* **What to do**:
Scan the entries below. List each line with "rule".

* **Provided entries**:
+ + +
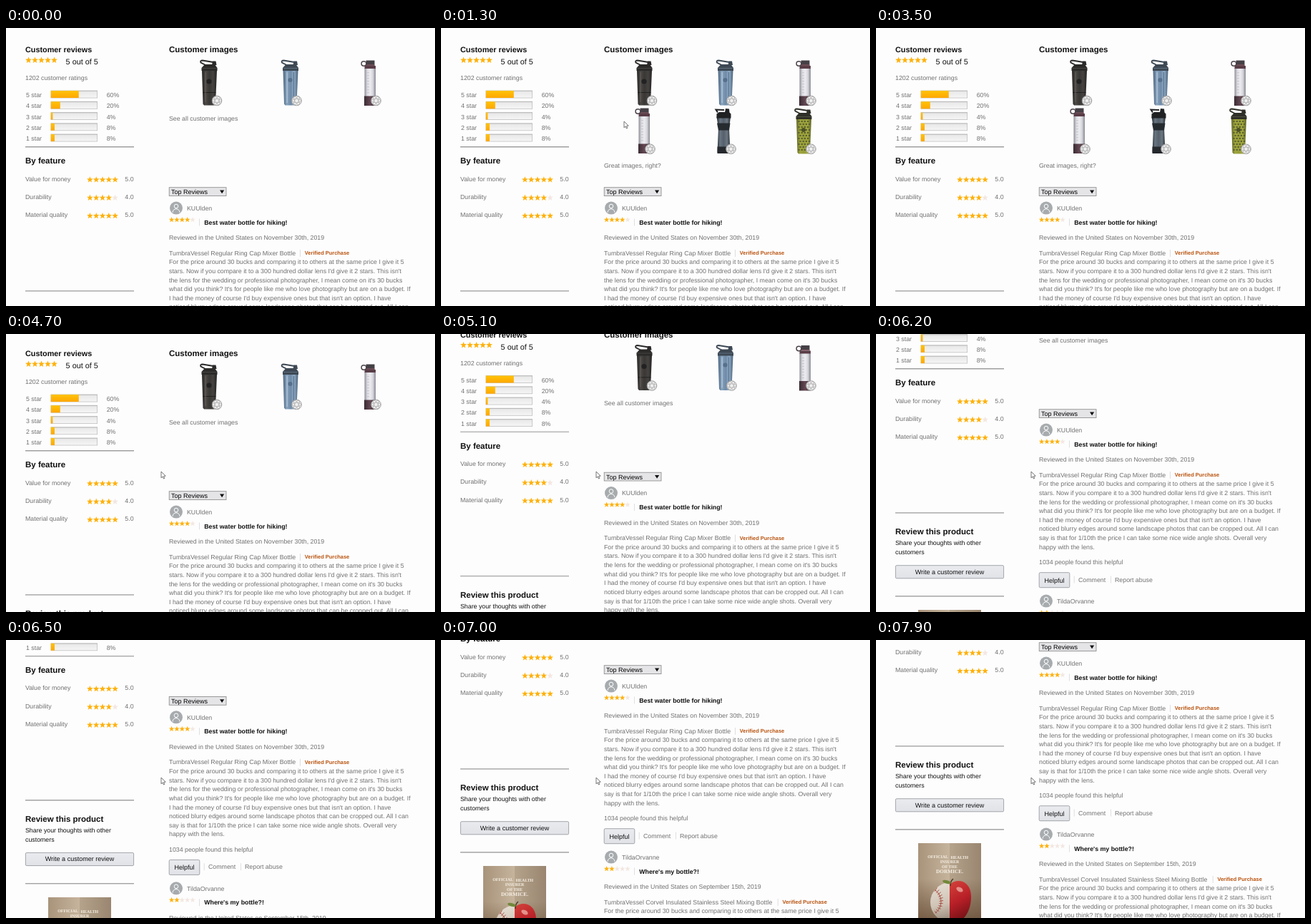
An HTML page with a canvas that plays this animation: 600x390 px, repeating every 8 s.

```html
<!DOCTYPE html>
<html lang="en">
<head>
<meta charset="utf-8">
<title>Customer reviews</title>
<style>
html, body { margin: 0; width: 100%; height: 100%; overflow: hidden; background: #fdfdfe; }
canvas { display: block; width: 600px; height: 390px; }
</style>
</head>
<body>
<canvas id="stage"></canvas>
<script>
const LOOP = 8000, STEP = 100, W = 600, H = 390;
const GRAY = '#707070', INK = '#111', GOLD = '#ffb10a', PALE = '#f3e7e0';
const SANS = '"Liberation Sans", Arial, sans-serif';
const SERIF = '"Liberation Serif", Times, serif';

const canvas = document.getElementById('stage');
const dpr = window.devicePixelRatio || 1;
canvas.width = W * dpr;
canvas.height = H * dpr;
const c = canvas.getContext('2d');
c.textRendering = 'geometricPrecision';

const OPEN_AT = 900, CLOSE_AT = 4200;
const scrollKeys = [[4600, 0], [4800, 6], [5100, 29.5], [5300, 47], [5400, 47],
  [6200, 118], [7000, 188], [7400, 209], [7900, 220]];
// time, x, y of the pointer tip; two separate visits
const visits = [
  [[500, 322, 385], [800, 256, 131], [1400, 256, 131], [1700, 318, 388]],
  [[3600, 330, 360], [4000, 256, 194], [4200, 256, 194], [4400, 217, 193], [LOOP, 217, 193]]
];
const reviewLines = [
  'For the price around 30 bucks and comparing it to others at the same price I give it 5',
  "stars. Now if you compare it to a 300 hundred dollar lens I'd give it 2 stars. This isn't",
  "the lens for the wedding or professional photographer, I mean come on it's 30 bucks",
  "what did you think? It's for people like me who love photography but are on a budget. If",
  "I had the money of course I'd buy expensive ones but that isn't an option. I have",
  'noticed blurry edges around some landscape photos that can be cropped out. All I can',
  'say is that for 1/10th the price I can take some nice wide angle shots. Overall very',
  'happy with the lens.'
];

function track(keys, t, i = 1) {
  if (t <= keys[0][0]) return keys[0][i];
  for (let k = 1; k < keys.length; k++) {
    const a = keys[k - 1], b = keys[k];
    if (t <= b[0]) return a[i] + (b[i] - a[i]) * (t - a[0]) / (b[0] - a[0]);
  }
  return keys[keys.length - 1][i];
}

function text(str, x, y, { size = 8.8, color = GRAY, bold = false, align = 'left', font = SANS } = {}) {
  c.font = `${bold ? 'bold ' : ''}${size}px ${font}`;
  c.fillStyle = color;
  c.textAlign = align;
  c.fillText(str, x, y);
}

function rect(x, y, w, h, color) {
  c.fillStyle = color;
  c.fillRect(x, y, w, h);
}

function disc(x, y, r, color) {
  c.fillStyle = color;
  c.beginPath();
  c.arc(x, y, r, 0, Math.PI * 2);
  c.fill();
}

function poly(points, color) {
  c.fillStyle = color;
  c.beginPath();
  points.forEach(([x, y]) => c.lineTo(x, y));
  c.closePath();
  c.fill();
}

function blend(x0, y0, x1, y1, ...colors) {
  const g = c.createLinearGradient(x0, y0, x1, y1);
  colors.forEach((col, i) => g.addColorStop(i / (colors.length - 1), col));
  return g;
}

function stroke(color, width, draw) {
  c.strokeStyle = color;
  c.lineWidth = width;
  c.beginPath();
  draw();
  c.stroke();
}

function placed(x, y, draw) {
  c.save();
  c.translate(x, y);
  draw();
  c.restore();
}

function stars(x, y, r, pitch, score) {
  for (let n = 0; n < 5; n++) {
    const pts = [];
    for (let k = 0; k < 10; k++) {
      const a = -Math.PI / 2 + k * Math.PI / 5, q = k % 2 ? r * 0.42 : r;
      pts.push([x + n * pitch + q * Math.cos(a), y + q * Math.sin(a)]);
    }
    poly(pts, n < score ? GOLD : PALE);
  }
}

function rule(y) {
  rect(27, y, 152, 0.8, '#888');
  rect(27, y + 0.8, 152, 0.7, '#bbb');
}

const divider = (x, y) => rect(x, y, 0.8, 10, '#d8d8d8');

function button(x, y, w, h, label, baseline) {
  c.fillStyle = blend(0, y, 0, y + h, '#eaebef', '#e0e2e7');
  c.beginPath();
  c.roundRect(x + 0.4, y + 0.4, w - 0.8, h - 0.8, 1.5);
  c.fill();
  c.strokeStyle = '#8f9296';
  c.lineWidth = 0.8;
  c.stroke();
  text(label, x + w / 2, baseline, { size: 9.03, color: INK, align: 'center' });
}

function ratings() {
  text('Customer reviews', 27, 34, { size: 10.83, color: INK, bold: true });
  stars(31.5, 45.2, 4.7, 9, 5);
  text('5 out of 5', 83.6, 51.3, { size: 10.83, color: INK });
  text('1202 customer ratings', 27, 73.2);
  [60, 20, 4, 8, 8].forEach((pct, i) => {
    const y = 87.6 + i * 15.25;
    text(`${5 - i} star`, 28, y + 9.4);
    rect(62.6, y, 65.4, 10.8, '#b9b9b9');
    rect(63.3, y + 1.2, 64, 8.9, blend(0, y, 0, y + 10, '#e6e6e6', '#f5f5f5'));
    rect(62.8, y + 0.4, pct * 0.65, 10, blend(0, y, 0, y + 10, '#ffc40a', '#ffa800'));
    text(`${pct}%`, 140.7, y + 9.4);
  });
  rule(166.2);
  text('By feature', 27, 190.2, { size: 11.5, color: INK, bold: true });
  [['Value for money', 5], ['Durability', 4], ['Material quality', 5]].forEach(([label, score], i) => {
    const y = 214.6 + i * 25.3;
    text(label, 27, y);
    stars(117.4, y - 1.7, 4.6, 8.8, score);
    text(score.toFixed(1), 166.3, y);
  });
  rule(368.4);
}

// left half ball, right half apple; origin at the top of the seam
function poster() {
  c.beginPath();
  c.rect(-44, 0, 88, 116);
  c.clip();
  rect(-44, 0, 44, 116, blend(-44, 0, 0, 0, '#a8937a', '#c6b49d'));
  rect(0, 0, 44, 116, blend(0, 0, 44, 0, '#b5a38c', '#9a8670'));
  rect(-44, 50, 88, 66, blend(0, 50, 0, 116, 'rgba(90,62,40,0)', 'rgba(90,62,40,.75)'));
  const cream = { size: 5.9, color: '#f7f1e6', bold: true, font: SERIF };
  text('OFFICIAL', -2, 21, { ...cream, align: 'right' });
  text('HEALTH', 1.5, 22, cream);
  text('INSURER', 0, 28.3, { ...cream, align: 'center' });
  text('OF THE', 0, 35, { ...cream, align: 'center' });
  text('DORMICE.', 0, 42.3, { ...cream, size: 7.3, align: 'center' });

  c.save();
  c.beginPath();
  c.rect(-44, 0, 44, 116);
  c.clip();
  disc(1, 83, 28, blend(-14, 58, 0, 112, '#e3dbd0', '#cfc4b6', '#8f7f70'));
  stroke('#a4473c', 0.9, () => c.arc(-32, 82, 20, -0.95, 0.95));
  for (let a = -0.9; a <= 0.9; a += 0.18) {
    const ux = Math.cos(a), uy = Math.sin(a);
    stroke('#a4473c', 0.9, () => {
      c.moveTo(-32 + 17.5 * ux, 81.5 + 17.5 * uy);
      c.lineTo(-32 + 23 * ux, 80.5 + 23 * uy);
    });
  }
  c.restore();

  c.fillStyle = blend(0, 55, 28, 105, '#d2413a', '#b81f27', '#6d1015');
  c.beginPath();
  c.moveTo(0, 58);
  c.bezierCurveTo(11, 48, 30, 53, 30, 75);
  c.bezierCurveTo(30, 96, 19, 114, 0, 113);
  c.fill();
  c.fillStyle = 'rgba(255,225,212,.55)';
  c.beginPath();
  c.ellipse(14, 65, 5, 3, 0.5, 0, 7);
  c.fill();
  stroke('#4a3322', 1.3, () => { c.moveTo(1, 60); c.quadraticCurveTo(1, 53, 5, 50); });
  c.fillStyle = '#71883a';
  c.beginPath();
  c.ellipse(-4, 54.5, 6, 2.4, 0.25, 0, 7);
  c.fill();
}

function sharePanel() {
  text('Review this product', 27, 399.3, { size: 11.5, color: INK, bold: true });
  text('Share your thoughts with other', 27, 414.3, { color: INK });
  text('customers', 27, 427, { color: INK });
  button(27, 442.3, 152, 18.9, 'Write a customer review', 454.7);
  rule(485.3);
  placed(103, 505, poster);
}

function whisk(x, y) {
  placed(x, y, () => {
    disc(0, 0, 7, '#f0f0f0');
    stroke('#8d8d8d', 0.8, () => c.arc(0, 0, 6.8, 0, 7));
    for (let k = 0; k < 3; k++) {
      c.rotate(Math.PI / 3);
      stroke('#a2a2a2', 0.6, () => c.ellipse(0, 0, 6.6, 2.6, 0, 0, 7));
    }
  });
}

// bottles are drawn around x = 0 from their top at y = 0
function loopLid(color, shine) {
  poly([[-10.5, 16], [-10.5, 12], [-6, 7], [8, 7], [11.5, 12], [11.5, 16]], color);
  poly([[4, 8], [5, 2.5], [9.5, 2.5], [10.5, 8]], color);
  stroke(color, 1.9, () => {
    c.moveTo(-5, 8);
    c.lineTo(-11.5, 4.5);
    c.quadraticCurveTo(-13, 1.5, -9, 1.5);
    c.lineTo(6, 4);
  });
  stroke(shine, 0.7, () => { c.moveTo(-9.5, 12.5); c.lineTo(10.5, 12.5); });
}

const taperedBody = (...tones) =>
  poly([[-10, 15], [11, 15], [9, 62.5], [7.5, 64.5], [-7, 64.5], [-8.5, 62.5]], blend(-10, 0, 11, 0, ...tones));

function blackBottle() {
  taperedBody('#252423', '#4b4845', '#3a3836', '#454240', '#232222');
  loopLid('#2b2a29', '#55524f');
  rect(-9, 46, 18.5, 0.8, '#1b1b1b');
  rect(-5.5, 18, 1, 42, '#65615d');
  disc(0, 31, 3.6, '#222');
}

function blueBottle() {
  taperedBody('#4b647d', '#8aa5c0', '#6f8aa6', '#8ea9c4', '#486077');
  loopLid('#3d4854', '#6f7f90');
  rect(-5, 18, 1.2, 43, '#b4c9dd');
  rect(4.5, 18, 1, 43, '#56708b');
  disc(0, 29, 3, '#56708c');
}

function clearBottle() {
  rect(-7, 12, 15.5, 42, blend(-7, 0, 8.5, 0, '#8d8d96', '#dcdce2', '#ececf0', '#d6d6dd', '#888891'));
  for (let y = 18; y < 50; y += 4) rect(-3.5, y, 3, 0.6, '#b4b4bc');
  rect(-7.5, 51, 16.5, 13.5, blend(-7.5, 0, 9, 0, '#392c33', '#654853', '#352930'));
  rect(-5, 1, 12, 7.5, '#454046');
  rect(-7, 8.5, 15.5, 4, '#593d47');
  rect(-5, 7, 12, 1, '#935b66');
  stroke('#4a4147', 1.5, () => c.ellipse(-8, 5.5, 3.4, 3.2, 0, 0, 7));
}

function gripBottle() {
  poly([[-9.5, 13], [10, 13], [8, 29], [9.5, 63], [-8.5, 63], [-7, 29]],
    blend(-9.5, 0, 10, 0, '#20262b', '#687581', '#55606b', '#6b7782', '#1e2429'));
  poly([[-9, 22], [9.5, 22], [8, 32], [-7, 32]], '#262b30');
  rect(-8.5, 55, 18, 9.5, '#25292d');
  poly([[-9.5, 15], [-9.5, 9], [-6, 6.5], [8, 6.5], [10.5, 9], [10.5, 15]], '#1f2123');
  stroke('#1f2123', 2, () => { c.moveTo(-8, 7); c.lineTo(-10.5, 3); c.lineTo(1, 3.5); });
  poly([[2, 7], [3, 1.5], [8, 2], [8.5, 7]], '#1f2123');
}

function greenBottle() {
  taperedBody('#5f6526', '#a0a63e', '#979d3b', '#a0a63e', '#5c6225');
  for (let r = 0; r < 11; r++)
    for (let k = 0; k < 4; k++)
      rect(-7.5 + k * 4.2 + (r % 2) * 2, 18 + r * 4, 2.1, 1.9, '#555b2b');
  loopLid('#2e2f27', '#5d5f4c');
  disc(0, 31, 3, '#4c5127');
}

function gallery(open) {
  text('Customer images', 228, 34.2, { size: 11.5, color: INK, bold: true });
  placed(284, 44, blackBottle);
  placed(397.5, 44, blueBottle);
  placed(508.5, 44.5, clearBottle);
  [295, 406.5, 517.5].forEach(x => whisk(x, 102));
  if (!open) return text('See all customer images', 228, 129.5);
  placed(283.5, 111.5, clearBottle);
  placed(395, 111.5, gripBottle);
  placed(507, 112, greenBottle);
  [292.5, 405.5, 517.5].forEach(x => whisk(x, 169.8));
  text('Great images, right?', 228, 196.2);
}

function sorter() {
  rect(227.8, 223.3, 80.6, 12.6, '#868686');
  rect(228.6, 224.1, 79, 11, '#e5e5e8');
  text('Top Reviews', 231, 233, { size: 9.03, color: '#000' });
  poly([[299, 227.4], [305.2, 227.4], [302.1, 232.2]], '#111');
}

function review(dy, who, score, title, date, item, tagX) {
  placed(0, dy, () => {
    disc(238, 252.6, 9, '#a7abae');
    stroke('#fff', 1, () => c.arc(238, 250, 2.8, 0, 7));
    stroke('#fff', 1, () => c.arc(238, 258.7, 4.9, Math.PI, 0));
    text(who, 253, 255.8);
    stars(231.6, 269, 4, 7.35, score);
    divider(270.2, 267.5);
    text(title, 277.2, 275.6, { color: INK, bold: true });
    text(`Reviewed in the United States on ${date}`, 228, 297);
    text(item, 228, 318.6);
    divider(tagX - 6.6, 311);
    text('Verified Purchase', tagX, 318.4, { size: 7.45, color: '#b9540f', bold: true });
    reviewLines.forEach((line, i) => text(line, 228, 331.3 + i * 12.62));
    text('1034 people found this helpful', 228, 441);
    button(227.8, 452.3, 43.4, 21.8, 'Helpful', 466.6);
    divider(276.8, 457.5);
    text('Comment', 283, 465.6);
    divider(328, 457.5);
    text('Report abuse', 334, 465.6);
  });
}

function pointer(x, y) {
  placed(x, y, () => {
    poly([[0, 0], [0, 8.8], [2, 7], [3.4, 10], [4.8, 9.4], [3.5, 6.4], [6.2, 6.2]], '#fff');
    c.strokeStyle = '#555';
    c.lineWidth = 0.8;
    c.stroke();
  });
}

function draw(t) {
  c.setTransform(dpr, 0, 0, dpr, 0, 0);
  rect(0, 0, W, H, '#fdfdfe');
  placed(0, -track(scrollKeys, t), () => {
    ratings();
    sharePanel();
    gallery(t >= OPEN_AT && t < CLOSE_AT);
    sorter();
    review(0, 'KUUlden', 4, 'Best water bottle for hiking!', 'November 30th, 2019',
      'TumbraVessel Regular Ring Cap Mixer Bottle', 417.8);
    review(240, 'TildaOrvanne', 2, "Where's my bottle?!", 'September 15th, 2019',
      'TumbraVessel Corvel Insulated Stainless Steel Mixing Bottle', 477.4);
  });
  const visit = visits.find(v => t >= v[0][0] && t <= v[v.length - 1][0]);
  if (visit) pointer(track(visit, t, 1), track(visit, t, 2));
}

const start = performance.now();
function tick() {
  const t = (performance.now() - start) % LOOP;
  draw(Math.floor(t / STEP) * STEP);
  requestAnimationFrame(tick);
}
tick();
</script>
</body>
</html>
```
+ + +
* **Answer to the exercise**:
function rule(y) {
  rule(166.2);
  rule(368.4);
  rule(485.3);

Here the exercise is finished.